How the Enterprise Can Use Google+

For the past few days, I've been neck-deep in Google+. There's a lot of potential here for business. Some thoughts, by enterprise function.

Marketing
Google-plus-icons-620x348 There's going to be plenty of punditry by the social media echo chamber over the coming days and weeks that will mirror the things we saw regarding Facebook ca. 2007-2009 or so. The summary: the same folks who are doing things to promote their schtick using Facebook will do the same thing on Google+. There will be brand pages and the like, someone will figure out how to do contests, there will be a host of activity metrics ("how many people have added your brand to their Circles?") and the like. While this area is going to get the most noise out of the gate, this is _not_ where the value is going to be found.

Demand Generation / Leadgen
Here things start to get interesting. Google Analytics already has brilliant tools for tracking things from "first interaction" all the way through the time someone engages in a transaction. That's the state of the art today. With tweaks in a couple of directions, G+ and Analytics start to get very compelling. First off, being able to track posts and their resulting activities in G+ and have those show up in Google Analytics is a no-brainer.

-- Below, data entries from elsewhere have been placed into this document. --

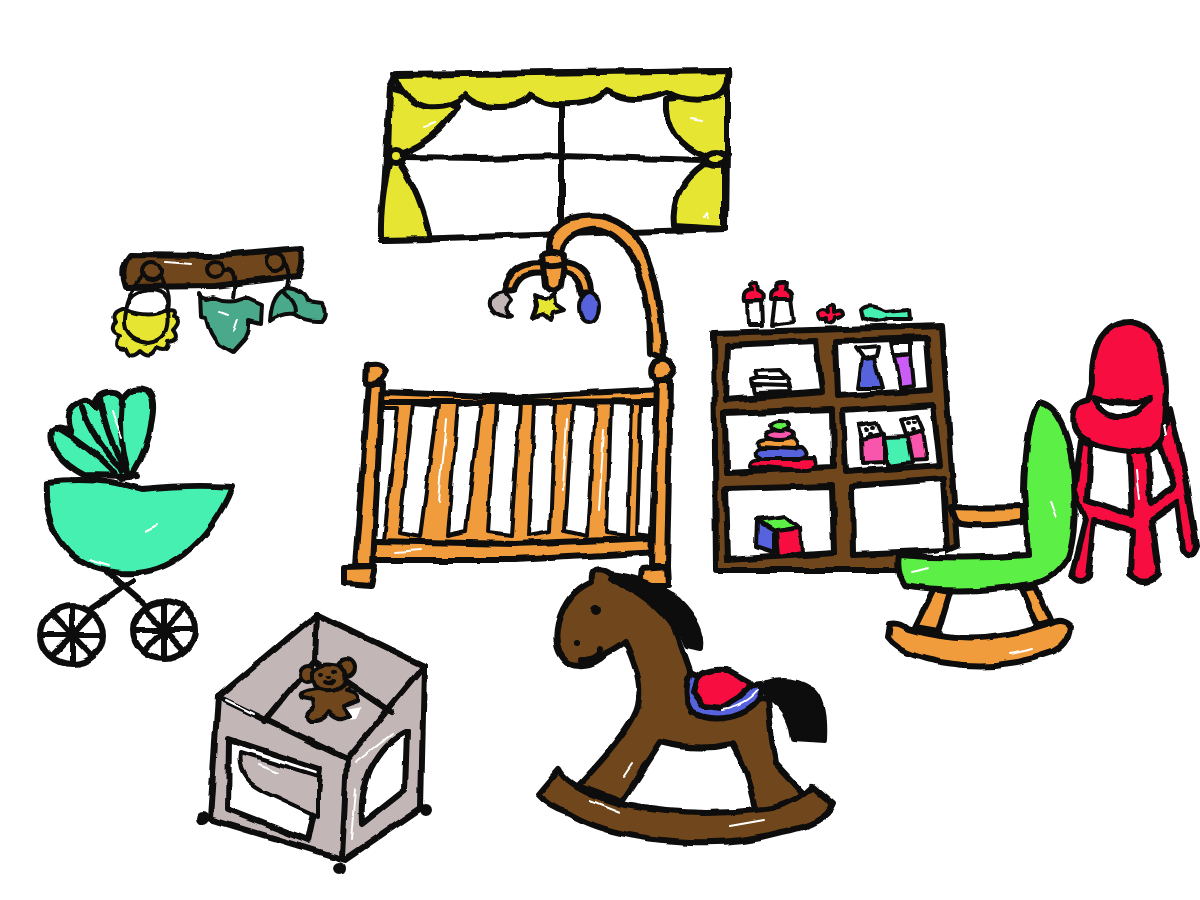
<!DOCTYPE html>
<html lang="en">
<head>
<meta charset="utf-8">
<title>Nursery furniture</title>
<style>
:root{--paper:#fff;--ink:#0b0b0b;--yellow:#e6e630;--orange:#f09c3c;--brown:#70461b;--mint:#45f0b1;--sage:#4aa98a;--red:#f80d41;--blue:#5663dc;--green:#5bef45;--grey:#c3b6b6;--pink:#f857ac;--violet:#cb5cf5}
html,body{margin:0;width:1200px;height:900px;overflow:hidden;background:var(--paper)}
svg{display:block}
.drawing{stroke:var(--ink);stroke-width:6;stroke-linecap:round;stroke-linejoin:round;fill:none}
.thin{stroke-width:4}
.bare{stroke:none}
.paper{fill:var(--paper)}.ink{fill:var(--ink)}.yellow{fill:var(--yellow)}.orange{fill:var(--orange)}.brown{fill:var(--brown)}.mint{fill:var(--mint)}.sage{fill:var(--sage)}.red{fill:var(--red)}.blue{fill:var(--blue)}.green{fill:var(--green)}.grey{fill:var(--grey)}.pink{fill:var(--pink)}.violet{fill:var(--violet)}
.glint{stroke:var(--paper);stroke-width:2}
</style>
</head>
<body>
<svg width="1200" height="900" viewBox="0 0 1200 900" role="img" aria-label="Hand-drawn nursery: window, crib, shelves, pram, playpen, rocking horse and chairs">
<defs>
<filter id="marker-wobble" filterUnits="userSpaceOnUse" x="0" y="0" width="1200" height="900">
<feTurbulence type="fractalNoise" baseFrequency=".035" numOctaves="2" seed="4" result="noise"/>
<feDisplacementMap in="SourceGraphic" in2="noise" scale="6" xChannelSelector="R" yChannelSelector="G"/>
</filter>
<g id="pram-wheel"><ellipse class="paper" rx="31" ry="29"/><path d="M0-28V28M-30 0H30M-20-21L20 21M20-21L-20 21"/></g>
</defs>
<g class="drawing" filter="url(#marker-wobble)">

<g id="window">
<path class="paper" d="M396 74L728 70 726 229 381 240 390 90Z"/>
<path d="M562 106V222M400 157L480 158 560 156 704 160"/>
<path class="yellow" d="M390 88L458 106Q438 140 400 154L388 155Z"/>
<path class="yellow" d="M390 162L400 164Q421 195 430 239L381 240Q380 195 390 162Z"/>
<path class="yellow" d="M667 100L728 92V156L706 157Q664 140 667 100Z"/>
<path class="yellow" d="M704 164L724 166V229L674 226Q670 188 704 164Z"/>
<path class="yellow" d="M394 75L728 70Q730 92 716 97 690 106 667 93 632 106 607 91 596 103 572 104 545 106 531 95 523 107 499 107 475 107 465 95 452 108 428 106 404 103 394 75Z"/>
<circle class="yellow" cx="395" cy="157" r="7"/><ellipse class="yellow" cx="716" cy="160" rx="10" ry="6"/>
<path class="glint" d="M425 128l10-4M690 118l12 2M704 216l3-5 2 6"/>
</g>

<g id="clothes-rail">
<path class="brown" d="M130 255L210 256 302 248Q304 266 298 276L215 286 126 287Q119 268 130 255Z"/>
<g class="thin"><circle cx="151" cy="272" r="9"/><circle cx="215" cy="269" r="8"/><circle cx="275" cy="262" r="9"/>
<path d="M142 277Q128 292 126 312M158 277Q172 290 168 310M222 271Q240 264 234 296M284 262Q292 272 286 290"/></g>
<g id="bib" class="thin"><path class="yellow" d="M126 308Q110 312 116 322 108 332 120 336 112 348 126 348 130 360 140 350 150 360 156 348 168 354 168 342 182 340 174 330 184 320 174 316 178 308 166 311Z"/><path class="paper" d="M126 310Q130 290 152 290 170 292 167 310 148 319 126 310Z"/><path d="M126 312Q120 340 148 343 172 340 168 312"/></g>
<path id="bodysuit" class="sage thin" d="M200 294Q204 302 214 297 230 304 246 297L262 304 261 323 249 320Q250 335 243 342L233 353 219 345Q208 332 206 318L201 317Z"/>
<path id="cap" class="sage thin" d="M270 321Q272 290 288 288 306 292 307 302L322 304Q328 314 321 321 306 322 294 314 282 312 270 321ZM284 292Q298 304 294 314"/>
<path class="glint" d="M220 312l8 3M236 320l-4 12M165 262l25 2"/>
</g>

<g id="pram">
<path class="mint" d="M84 475Q48 456 53 430 60 424 71 433 62 412 77 404 88 396 96 408 94 395 108 392 120 390 122 400 130 384 146 390 156 396 152 420 148 450 132 476Z"/>
<path d="M60 430Q88 446 116 474M82 408Q92 440 122 470M100 398Q105 436 126 468M122 400Q118 436 128 472M122 478L138 476"/>
<path class="mint" d="M46 482Q100 476 142 489 190 484 232 487 216 528 184 554 156 576 120 573 80 568 64 546 44 522 46 482Z"/>
<path d="M108 573L144 604M132 581L92 608"/>
<use href="#pram-wheel" x="72" y="635"/><use href="#pram-wheel" x="164" y="630"/>
<path class="glint" d="M112 412l10 25M146 530l12-6M90 560l20 6"/>
</g>

<g id="crib">
<path class="orange" d="M380 392L515 397 660 389V552L515 560 366 560Z"/>
<path class="paper thin" d="M381 408H398L384 540 373 541ZM414 404L437 406 420 537 399 533ZM458 405L480 402 466 532 447 536ZM497 403L520 402 511 535 488 532ZM534 405L556 404 551 532 528 536ZM573 403L595 405 587 536 565 531ZM611 403L632 404 628 536 607 533ZM641 404H656L651 536 637 534Z"/>
<path d="M382 402L515 402 657 401M374 541L515 544 652 538"/>
<path class="orange" d="M369 384H382L373 566H355Z"/>
<path class="orange" d="M657 380H671L667 566H652Z"/>
<path class="orange" d="M344 567L375 566 371 586 344 584ZM642 569L667 567 668 585 640 585Z"/>
<path class="orange" d="M367 364Q384 360 386 370 382 380 373 385L366 384Z"/>
<path class="glint" d="M396 552l26-2M567 420l-4 70M446 420l-8 80M604 430l-5 80"/>
</g>

<g id="mobile">
<path class="orange" d="M550 258Q544 228 572 218 610 208 636 236 660 270 664 358L651 353Q650 290 632 256 614 228 590 230 562 234 561 256Z"/>
<path class="orange" d="M654 363Q668 354 675 370 668 382 655 380 648 372 654 363Z"/>
<path class="orange" d="M546 263Q512 258 504 291L514 290Q520 270 545 273ZM562 261Q590 262 591 292L581 293Q578 272 562 271Z"/>
<path class="orange" d="M542 255Q550 250 564 256L560 286Q552 295 545 286ZM543 265Q552 268 563 264"/>
<path class="grey thin" d="M504 292Q488 294 490 306 496 320 512 316 500 310 510 300Z"/>
<path class="yellow thin" d="M536 296L546 300 554 294 555 303 564 309 553 312 550 320 543 314 534 318 538 307Z"/>
<ellipse class="blue thin" cx="589" cy="307" rx="10" ry="15"/>
</g>

<g id="shelves">
<path class="brown" d="M714 333L942 326 957 546 899 570 716 570Z"/>
<path class="paper" d="M728 345L816 341 822 392 726 400ZM836 341L926 338 930 390 838 396ZM725 413L832 409 833 467 726 472ZM842 411L933 405 940 465 845 472ZM725 489L832 486 834 552 727 559ZM852 486L943 479 947 550 853 554Z"/>
<path class="paper bare" d="M904 557L946 550V590H904Z"/>
<g id="bottles" class="thin"><path class="paper" d="M748 301L762 300 763 325H749ZM775 299L790 298 793 322 772 325Z"/><path class="red" d="M744 300Q742 290 752 289 748 282 757 283L758 289Q766 292 763 300ZM771 299Q770 290 777 289 773 282 786 283L785 289Q793 290 791 299Z"/></g>
<path id="pacifier" class="red thin" d="M817 312Q823 306 828 312 826 302 834 306L834 312Q844 308 844 315 838 320 835 317 834 326 826 322L826 318Q818 322 817 312Z"/>
<path id="rattle" class="mint thin" d="M861 310Q868 302 886 311L909 309 910 319 888 319Q874 325 863 319Z"/>
<path id="nappies" class="paper thin" d="M754 393L751 380 757 378 755 371 780 370 788 379 791 392ZM758 378L784 378M754 385L788 386"/>
<g id="spray-bottles" class="thin"><path class="blue" d="M862 359L874 358 882 388H858Z"/><path class="paper" d="M856 348L879 346 877 356 864 359Z"/><path class="violet" d="M894 356L911 354 914 386 900 388Z"/><path class="paper" d="M891 342H911V354L894 355Z"/></g>
<g id="stacking-rings" class="thin"><path class="red" d="M750 466Q750 458 764 459L814 458Q820 470 802 470Z"/><path class="blue" d="M756 455Q754 448 764 448L802 447Q812 456 800 459L762 459Z"/><path class="orange" d="M759 447Q754 440 766 439L794 438Q802 446 795 449Z"/><ellipse class="pink" cx="780" cy="435" rx="14" ry="5"/><ellipse class="green" cx="780" cy="426" rx="9" ry="5"/></g>
<g id="powder-tins" class="thin"><path class="pink" d="M861 437L884 434 884 462 862 463ZM906 434L922 430 926 459 909 460Z"/><path class="paper" d="M859 425L877 422 882 433 862 438ZM901 420L917 416 923 430 906 435Z"/><path class="mint" d="M884 438L908 437 913 462 888 465Z"/><path d="M867 429h1M873 427h1M871 433h1M908 423h1M914 422h1M913 429h1"/></g>
<g id="toy-block" class="thin"><path class="green" d="M757 520L785 516 798 527 774 532Z"/><path class="blue" d="M757 522L774 532 774 552 756 546Z"/><path class="red" d="M776 531L800 528 802 552 778 556Z"/></g>
</g>

<g id="high-chair">
<path class="red" d="M1081 440L1074 490 1086 520 1072 576Q1080 586 1088 576L1094 520 1132 530 1130 574Q1146 588 1159 574L1152 520 1178 502 1184 548Q1192 562 1197 546L1186 478 1170 408 1160 444 1174 486 1150 505 1147 444 1129 446 1132 515 1088 500 1091 444Z"/>
<path class="red" d="M1092 384Q1090 320 1132 321 1165 326 1166 392L1163 436Q1158 452 1130 451 1080 446 1074 426 1070 404 1088 400Z"/>
<path class="paper" d="M1094 398Q1118 406 1150 400 1134 418 1116 417 1100 414 1094 398Z"/>
<path class="glint" d="M1136 470l3 30M1164 424l2 12"/>
</g>

<g id="rocking-chair">
<path class="orange" d="M950 507Q980 508 1022 507V522Q980 528 956 523Z"/>
<path class="orange" d="M934 589L950 592 938 632 915 628ZM1022 589L1036 587 1052 622 1038 626Z"/>
<path class="orange" d="M890 624Q900 622 908 629 976 650 1050 624 1062 617 1072 626 1070 645 1052 652 1010 668 965 665 904 660 888 638Z"/>
<path class="green" d="M1028 555L1024 490Q1026 422 1039 403 1066 408 1073 470 1078 530 1068 558 1054 580 1032 584 960 596 905 586 896 572 899 555 960 560 1028 555Z"/>
<path class="glint" d="M1050 500l6 18M912 572l18-4M1010 654l22-5"/>
</g>

<g id="playpen">
<path class="grey" d="M317 614L424 666 421 808 345 860 210 819 218 697Z"/>
<path d="M317 614L315 660 392 712M315 660L265 721M218 697L347 759 424 666M347 759L342 858"/>
<path class="paper" d="M229 739L320 769 316 803 308 841 228 810Z"/>
<path class="grey thin" d="M240 752L318 776V816L262 790Q236 776 240 752Z"/>
<path class="paper" d="M371 768Q386 740 407 731L405 790 362 824Q360 792 371 768Z"/>
<circle class="ink" cx="202" cy="818" r="4"/><circle class="ink" cx="426" cy="810" r="3"/><circle class="ink" cx="339" cy="868" r="3"/>
<path class="glint" d="M355 762l36-28M226 700l28 14M352 840l4-50M336 718l16-18M258 764l20 8"/>
<g id="teddy" class="thin"><path class="paper bare" d="M340 710l22-4-6 12-16 2Z"/><path class="brown" d="M312 690Q298 692 303 698L313 700 314 708Q302 716 310 721 322 722 328 712 338 724 350 716L343 706 358 700Q360 692 346 690 355 686 346 683Z"/><circle class="brown" cx="308" cy="673" r="8"/><circle class="brown" cx="346" cy="668" r="9"/><path class="brown" d="M313 672Q322 660 338 665 348 672 345 684 336 694 320 690 312 686 313 672Z"/><path d="M322 674h1M334 672h1M326 683Q331 686 335 681M329 678h1"/></g>
</g>

<g id="rocking-horse">
<path class="ink" d="M767 684Q790 676 812 690 826 700 824 740L794 738Q790 708 767 696Z"/>
<path class="ink" d="M604 573Q650 578 678 600 704 626 701 648L688 645Q676 612 640 596Z"/>
<path class="brown" d="M592 582Q590 566 604 570 616 574 612 580 652 594 676 630L692 676Q730 696 768 700L772 740 776 764 802 792 796 808 756 810Q748 770 733 744 696 752 660 742L621 802 578 786Q622 740 634 716 648 690 625 642 618 648 606 654 590 670 568 663 552 650 558 624 566 594 592 582Z"/>
<path class="blue" d="M690 672Q728 690 762 684 764 704 740 714 714 724 692 712 682 696 690 672Z"/>
<path class="red" d="M697 680Q702 668 728 670L753 684 738 698 722 708 704 706 694 692Z"/>
<path class="glint" d="M758 690q-12 16-36 20"/>
<path class="brown" d="M559 769Q568 788 620 804 690 818 756 810 790 808 812 786L833 804Q826 824 782 832 740 844 690 842 610 838 570 814 548 806 538 794Z"/>
<circle class="ink bare" cx="595" cy="609" r="5"/><circle class="ink bare" cx="577" cy="643" r="3"/>
<path d="M580 660Q598 660 601 650"/>
<path class="glint" d="M624 776l8-12M590 800l30 12M730 826l34-6M636 690l-8 20"/>
</g>
</g>
</svg>
</body>
</html>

Secondly, this starts to really be a graceful foray toward the enterprise side of Social CRM. Today, an organization's lead generation metrics might stop at "conversions," where a prospect turns into a customer. With an integration between G+ and Analytics, however, that historical funnel (which oftentimes ends at the transaction) can actually turn into a way to understand the long-term interactions with an individual, all the way from first contact (she +1'd a post or left a comment), through a host of conversations over days, weeks or months, through a transaction, and then *beyond* into ongoing conversations that take place _after_ the transaction. There's a lot of potential here.

HR
If you're an HR pro, especially on the recruiting side, the opportunity to set up Circles is a means to connect up with the individuals with whom you'd like to develop a closer relationship is a great opportunity. If you have a number of open positions, you could even set up a Circle for each one, and, as you identify potential candidates for each position, include those individuals in the appropriate Circles as a means by which to start to get to know them better.

Design and Innovation
This is a place where I think Sparks may come in to play, as well as Circles. If there are topics of interest that may spark (see what I did there?) expanded thinking in an area, setting up a Spark for that topic to get an evergreen feed of ideas and inspiration. More tactically, you can set up as wide or as targeted a group of counselors/advisors/folks-to-bounce-ideas-off-of as needed that contains folks from both within and outside the organization. Then, when you have a few candidate ideas to solve a design problem, share the options with that Circle to get feedback.

Sales
This one is a no-brainer. Set up a Circle with your customers and prospective customers and partners in it. Call it "Customers." Check it at least once a day to keep a true pulse of when the individuals who are most important to you are saying. Engage in conversations.

General internal collaboration
I think this is going to be a killer app for the organizations that have the foresight to use G+ in this way. Set up a Circle that just contains the members of your team, or (depending on organization size) perhaps your entire organization. Keep a Hangout open for that Circle for serendipity. Share items and links of _internal_ value that you've found externally with that Circle. 

Additionally, you can always choose to _only_ share a post with a single individual, as well as easily fire up a chat session. In this mode, G+ becomes a very viable means of setting up an IM session between members of the organization.

Bottom line
I think there's a lot here for the enterprise beyond social media marketing. So what did I miss? How else might enterprises use the G+ capabilities as they progress further along the social engagement journey?

UPDATE (7/5/11):

Two related posts:

GigaOm: Why Google+ Could Find A Home in the Workplace

Forbes: GooglePlus, Consumerization of IT, and Crossing The Chasm For Enterprise Social Business